The inevitable result of our self-protection is that we often continue to feel as though we are alone or unique in our suffering, and unconsciously believe the notion that we are somehow uniquely flawed (often blaming ourselves for this) and thus go through life feeling as though we were an empty, disconnected shell of a person. Never opening up to others, we have very little exposure to the fact that most of humanity feels or has felt this way at some point. Rigidly adhering to a code of self-protective silence does nothing more than further strengthen the belief in the universal myth of ones own mortal failings. What is most ironic however, is that which is most feared - being vulnerable and the sharing of ones suffering - is primarily that which has the potential to make us whole and more fully alive. It is who we truly are as a species and what intimately connects each and every one of us, and is in turn, can be seen as our greatest collective strength - our ability to connect and overcome adversity. Touching this aspect of our humanity merely requires the courage to remain open despite the pain, and to place our faith and trust in the compassion of others.
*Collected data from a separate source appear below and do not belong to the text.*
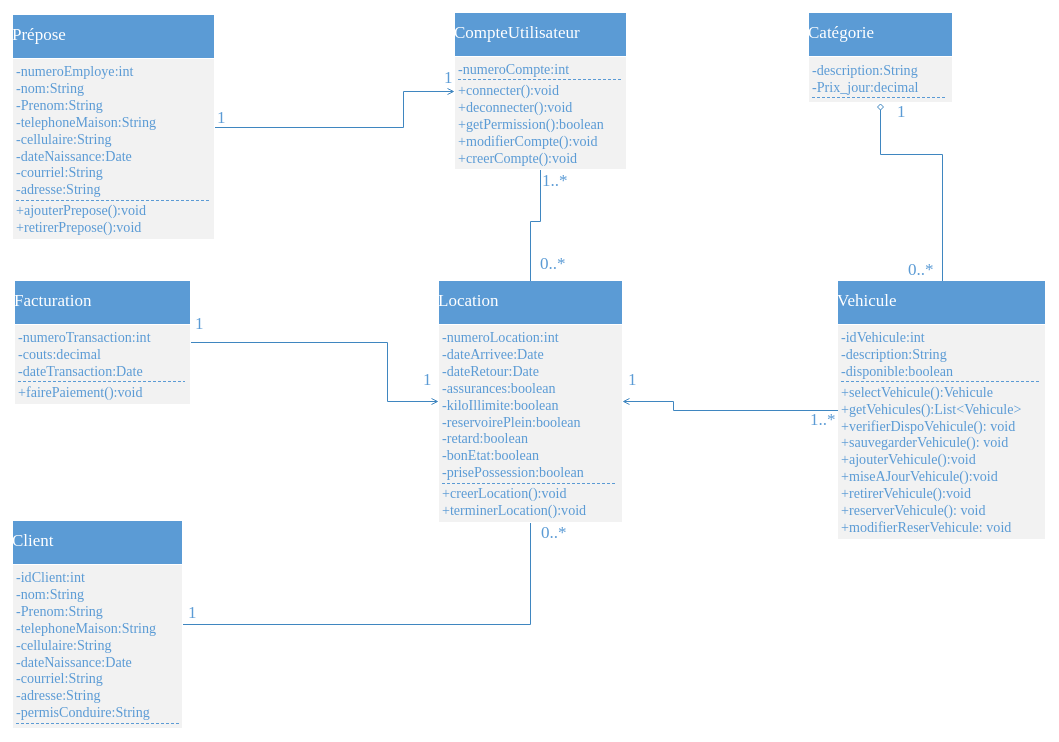
<!DOCTYPE html>
<html lang="fr">
<head>
<meta charset="utf-8">
<title>Diagramme de classes – Location de véhicules</title>
<style>
  :root {
    --blue: #5b9bd5;
    --line: #3f86c0;
    --panel: #f2f2f2;
    --paper: #fff;
  }
  * { box-sizing: border-box; margin: 0; padding: 0; }
  html, body { width: 1059px; height: 742px; overflow: hidden; background: var(--paper); }
  .diagram {
    position: relative;
    width: 1059px;
    height: 742px;
    font-family: "Liberation Serif", serif;
    color: var(--blue);
  }
  .links { position: absolute; inset: 0; fill: none; stroke: var(--line); stroke-width: 1; }
  .class {
    position: absolute;
    display: flex;
    flex-direction: column;
    gap: 1px;
    --rule-end: 5px;
    --top-space: 4px;
  }
  .class h2 {
    flex: 0 0 43px;
    display: flex;
    align-items: center;
    padding-bottom: 4px;
    background: var(--blue);
    color: var(--paper);
    font-size: 17px;
    font-weight: 400;
    line-height: 20px;
    text-indent: -1px;
  }
  .members { flex: 1; padding: var(--top-space) 0 0 3px; background: var(--panel); }
  .members ul { list-style: none; font-size: 14.1px; line-height: 16.9px; white-space: nowrap; }
  .attributes::after {
    content: "";
    display: block;
    height: 1px;
    margin: 1.5px var(--rule-end) 1.5px 0;
    background: repeating-linear-gradient(90deg, var(--blue) 0 3px, transparent 3px 5px);
  }
  .prepose { left: 13px; top: 15px; width: 201px; height: 224px; --rule-end: 3px; }
  .compte { left: 455px; top: 13px; width: 171px; height: 156px; }
  .categorie { left: 809px; top: 13px; width: 143px; height: 89px; --top-space: 5px; }
  .facturation { left: 15px; top: 281px; width: 175px; height: 123px; }
  .location { left: 439px; top: 281px; width: 183px; height: 241px; }
  .vehicule { left: 838px; top: 281px; width: 207px; height: 258px; }
  .client { left: 13px; top: 521px; width: 169px; height: 207px; --rule-end: 3px; }
  .count { position: absolute; font-size: 17px; line-height: 20px; white-space: nowrap; }
</style>
</head>
<body>
<main class="diagram">
  <svg class="links" width="1059" height="742" viewBox="0 0 1059 742" aria-hidden="true">
    <defs>
      <path id="arrowhead" d="M-6-3L0 0L-6 3"/>
    </defs>
    <polyline points="215,127.5 403.5,127.5 403.5,91.5 453,91.5"/>
    <use href="#arrowhead" x="453.5" y="91.5"/>
    <polyline points="540.5,170 540.5,221.5 530.5,221.5 530.5,281"/>
    <polyline points="880.5,110 880.5,154.5 942.5,154.5 942.5,281"/>
    <polygon points="880.5,104 883.5,107 880.5,110 877.5,107"/>
    <polyline points="191,342.5 387.5,342.5 387.5,401.5 437,401.5"/>
    <use href="#arrowhead" x="437.5" y="401.5"/>
    <polyline points="838,410.5 673.5,410.5 673.5,401.5 624,401.5"/>
    <use href="#arrowhead" transform="translate(623.5 401.5) scale(-1 1)"/>
    <polyline points="183,624.5 530.5,624.5 530.5,523"/>
  </svg>

  <section class="class prepose">
    <h2>Prépose</h2>
    <div class="members">
      <ul class="attributes">
        <li>-numeroEmploye:int</li>
        <li>-nom:String</li>
        <li>-Prenom:String</li>
        <li>-telephoneMaison:String</li>
        <li>-cellulaire:String</li>
        <li>-dateNaissance:Date</li>
        <li>-courriel:String</li>
        <li>-adresse:String</li>
      </ul>
      <ul class="operations">
        <li>+ajouterPrepose():void</li>
        <li>+retirerPrepose():void</li>
      </ul>
    </div>
  </section>

  <section class="class compte">
    <h2>CompteUtilisateur</h2>
    <div class="members">
      <ul class="attributes">
        <li>-numeroCompte:int</li>
      </ul>
      <ul class="operations">
        <li>+connecter():void</li>
        <li>+deconnecter():void</li>
        <li>+getPermission():boolean</li>
        <li>+modifierCompte():void</li>
        <li>+creerCompte():void</li>
      </ul>
    </div>
  </section>

  <section class="class categorie">
    <h2>Catégorie</h2>
    <div class="members">
      <ul class="attributes">
        <li>-description:String</li>
        <li>-Prix_jour:decimal</li>
      </ul>
    </div>
  </section>

  <section class="class facturation">
    <h2>Facturation</h2>
    <div class="members">
      <ul class="attributes">
        <li>-numeroTransaction:int</li>
        <li>-couts:decimal</li>
        <li>-dateTransaction:Date</li>
      </ul>
      <ul class="operations">
        <li>+fairePaiement():void</li>
      </ul>
    </div>
  </section>

  <section class="class location">
    <h2>Location</h2>
    <div class="members">
      <ul class="attributes">
        <li>-numeroLocation:int</li>
        <li>-dateArrivee:Date</li>
        <li>-dateRetour:Date</li>
        <li>-assurances:boolean</li>
        <li>-kiloIllimite:boolean</li>
        <li>-reservoirePlein:boolean</li>
        <li>-retard:boolean</li>
        <li>-bonEtat:boolean</li>
        <li>-prisePossession:boolean</li>
      </ul>
      <ul class="operations">
        <li>+creerLocation():void</li>
        <li>+terminerLocation():void</li>
      </ul>
    </div>
  </section>

  <section class="class vehicule">
    <h2>Vehicule</h2>
    <div class="members">
      <ul class="attributes">
        <li>-idVehicule:int</li>
        <li>-description:String</li>
        <li>-disponible:boolean</li>
      </ul>
      <ul class="operations">
        <li>+selectVehicule():Vehicule</li>
        <li>+getVehicules():List&lt;Vehicule&gt;</li>
        <li>+verifierDispoVehicule(): void</li>
        <li>+sauvegarderVehicule(): void</li>
        <li>+ajouterVehicule():void</li>
        <li>+miseAJourVehicule():void</li>
        <li>+retirerVehicule():void</li>
        <li>+reserverVehicule(): void</li>
        <li>+modifierReserVehicule: void</li>
      </ul>
    </div>
  </section>

  <section class="class client">
    <h2>Client</h2>
    <div class="members">
      <ul class="attributes">
        <li>-idClient:int</li>
        <li>-nom:String</li>
        <li>-Prenom:String</li>
        <li>-telephoneMaison:String</li>
        <li>-cellulaire:String</li>
        <li>-dateNaissance:Date</li>
        <li>-courriel:String</li>
        <li>-adresse:String</li>
        <li>-permisConduire:String</li>
      </ul>
    </div>
  </section>

  <span class="count" style="left:217px;top:108px">1</span>
  <span class="count" style="left:444px;top:68px">1</span>
  <span class="count" style="left:542px;top:171px">1..*</span>
  <span class="count" style="left:540px;top:254px">0..*</span>
  <span class="count" style="left:897px;top:102px">1</span>
  <span class="count" style="left:908px;top:260px">0..*</span>
  <span class="count" style="left:195px;top:314px">1</span>
  <span class="count" style="left:423px;top:370px">1</span>
  <span class="count" style="left:628px;top:370px">1</span>
  <span class="count" style="left:810px;top:410px">1..*</span>
  <span class="count" style="left:188px;top:603px">1</span>
  <span class="count" style="left:541px;top:523px">0..*</span>
</main>
</body>
</html>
Unfortunately, it is this rigid, fearful attachment to ego and ignorant, self-protective stubbornness that keeps one from realizing the sacredness of life and the world that we are all intimately a part of.
The fact of the matter is that it takes much more courage and strength to allow yourself to be vulnerable in front of somebody - being open enough to allow them to see all of your perceived flaws - than it does to hide behind protective walls of silence and not let anybody in. Running away from pain takes very little effort. Without such fearless courage there can be no true openness. Without true openness there can be no meaningful understanding. And without meaningful understanding there can not be a deeper level of unconditional compassion. Deep compassion therefore, requires great courage. Despite its inevitable hardships, the end results of such an endeavor - greater clarity, balance, harmony, and confidence within oneself and in relationships with others, as well as a much deeper level of lasting happiness - makes such a journey so worthwhile and personally meaningful. It is nothing more then a small taste of what it means to be truly human.